Assembly Bill 141 creates a standalone cannabis regulatory body, which was proposed in Newsom’s 2021-2022 state budget. The change is intended to “improve access to licensure, simplify regulatory oversight and support California businesses,” according to a press release announcing Newsom’s signing of the bill.
“California has led the nation in progressive cannabis policies, beginning 25 years ago as the first state in the nation to legalize medicinal use of cannabis,” Newsom said in a public statement. “We’ve taken another significant step forward to fulfill the opportunities of legalization and better serve all Californians. We will continue building upon our efforts to foster a diverse and inclusive industry, protect consumer and public safety, safeguard our environment and advance economic opportunity for small businesses.”
Newsom has appointed Nicole Elliot as director of the DCC, which is a consolidation of three cannabis regulatory programs within the Department of Consumer Affairs’ Bureau of Cannabis Control, the Department of Food and Agriculture’s CalCannabis Cultivation Licensing Division, and the Department of Public Health’s Manufactured Cannabis Safety Branch.
“The state’s consolidation effort delivers on the commitment made by the Newsom Administration to listen to and work with California’s legal cannabis industry to streamline participation in the legal market by offering a central point of contact for licensed operators,” said Lourdes Castro Ramirez, agency secretary of the BCSH Agency, which houses the DCC. “One of the key missions of our agency is to build strong, equitable, and vibrant communities. This action takes bold steps in that direction.”
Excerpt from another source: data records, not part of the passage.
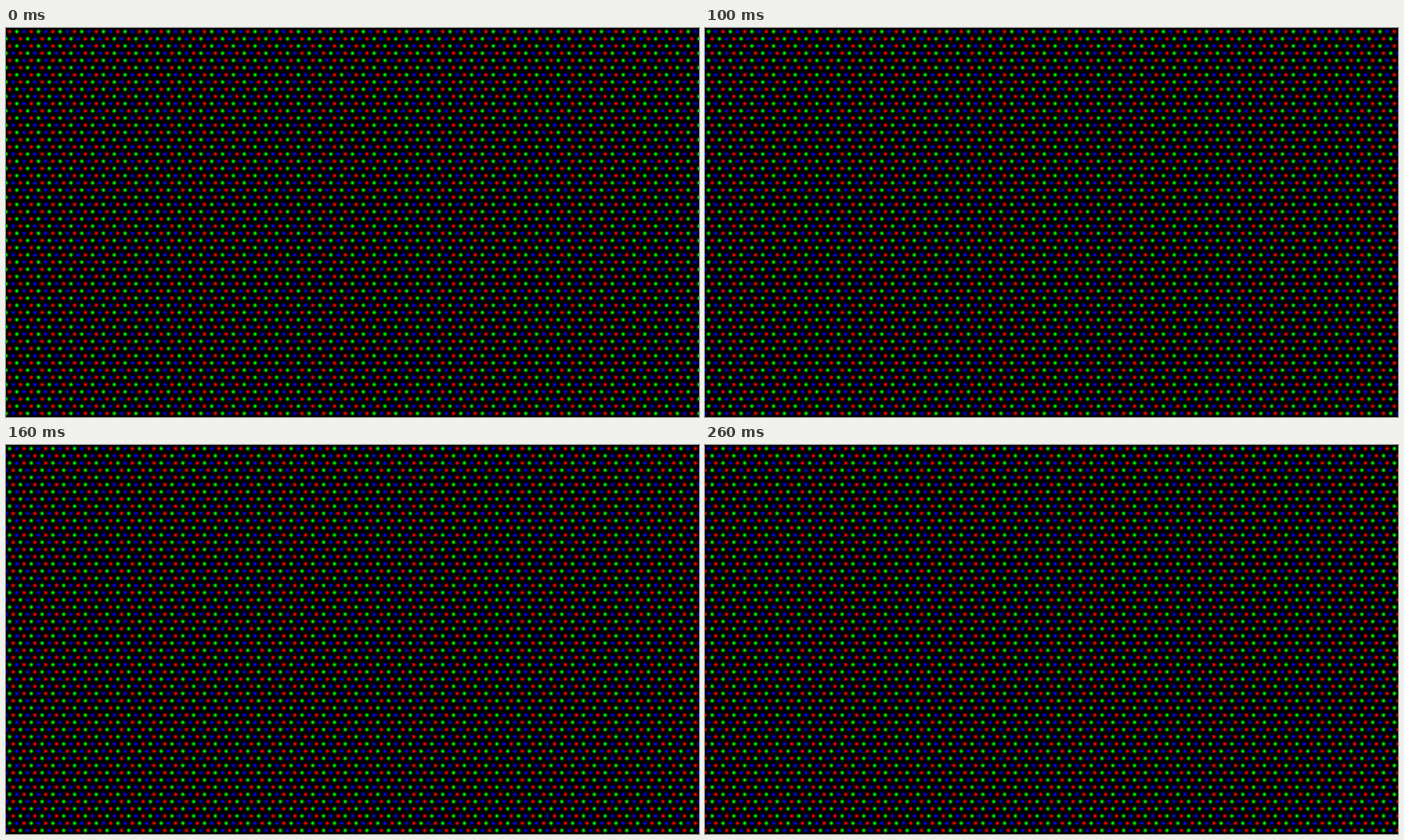
An HTML page with a canvas that plays this animation: 998 px wide and 561 px high, repeating every 0.3 s.

```html
<!DOCTYPE html>
<html lang="en">
<head>
<meta charset="utf-8">
<title>RGB dot mask</title>
<style>
  html, body { margin: 0; width: 100%; height: 100%; overflow: hidden; background: #000; }
  canvas { display: block; }
</style>
</head>
<body>
<canvas id="stage" width="998" height="561"></canvas>
<script>
const STEP_MS = 100, STEPS = 3;
const COLS = 96, ROWS = 54, RADIUS = 4.4;
const canvas = document.getElementById('stage');
const ctx = canvas.getContext('2d');
const pitchX = canvas.width / COLS, pitchY = canvas.height / ROWS;

function glow(rgb) {
  const gradient = ctx.createRadialGradient(0, 0, 0, 0, 0, RADIUS);
  [[0, 1], [0.25, 0.92], [0.5, 0.5], [0.75, 0.13], [1, 0]]
    .forEach(([stop, alpha]) => gradient.addColorStop(stop, `rgba(${rgb},${alpha})`));
  return gradient;
}

const glows = ['255,0,0', '0,255,0', '0,0,255'].map(glow);

// Odd rows sit half a dot to the left and one and a half dots along the colour cycle.
function drawMask(step) {
  ctx.setTransform(1, 0, 0, 1, 0, 0);
  ctx.fillStyle = '#000';
  ctx.fillRect(0, 0, canvas.width, canvas.height);
  for (let row = 0; row < ROWS; row++) {
    const odd = row % 2;
    for (let col = 0; col <= COLS; col++) {
      const x = (col + (odd ? 0 : 0.5)) * pitchX;
      const y = (row + 0.5) * pitchY;
      ctx.setTransform(1, 0, 0, 1, x, y);
      ctx.fillStyle = glows[(col + odd + step) % 3];
      ctx.fillRect(-RADIUS, -RADIUS, RADIUS * 2, RADIUS * 2);
    }
  }
}

let shown = -1;
const start = performance.now();

function tick() {
  const step = Math.floor((performance.now() - start) / STEP_MS) % STEPS;
  if (step !== shown) drawMask(shown = step);
  requestAnimationFrame(tick);
}
tick();
</script>
</body>
</html>
```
The California Cannabis Portal has been relaunched as the DCC website and will continue to be a centralized resource for cannabis information, and the prior websites for the previous three regulatory agencies will be accessible while the online content continues to transition to the new webpage.]]>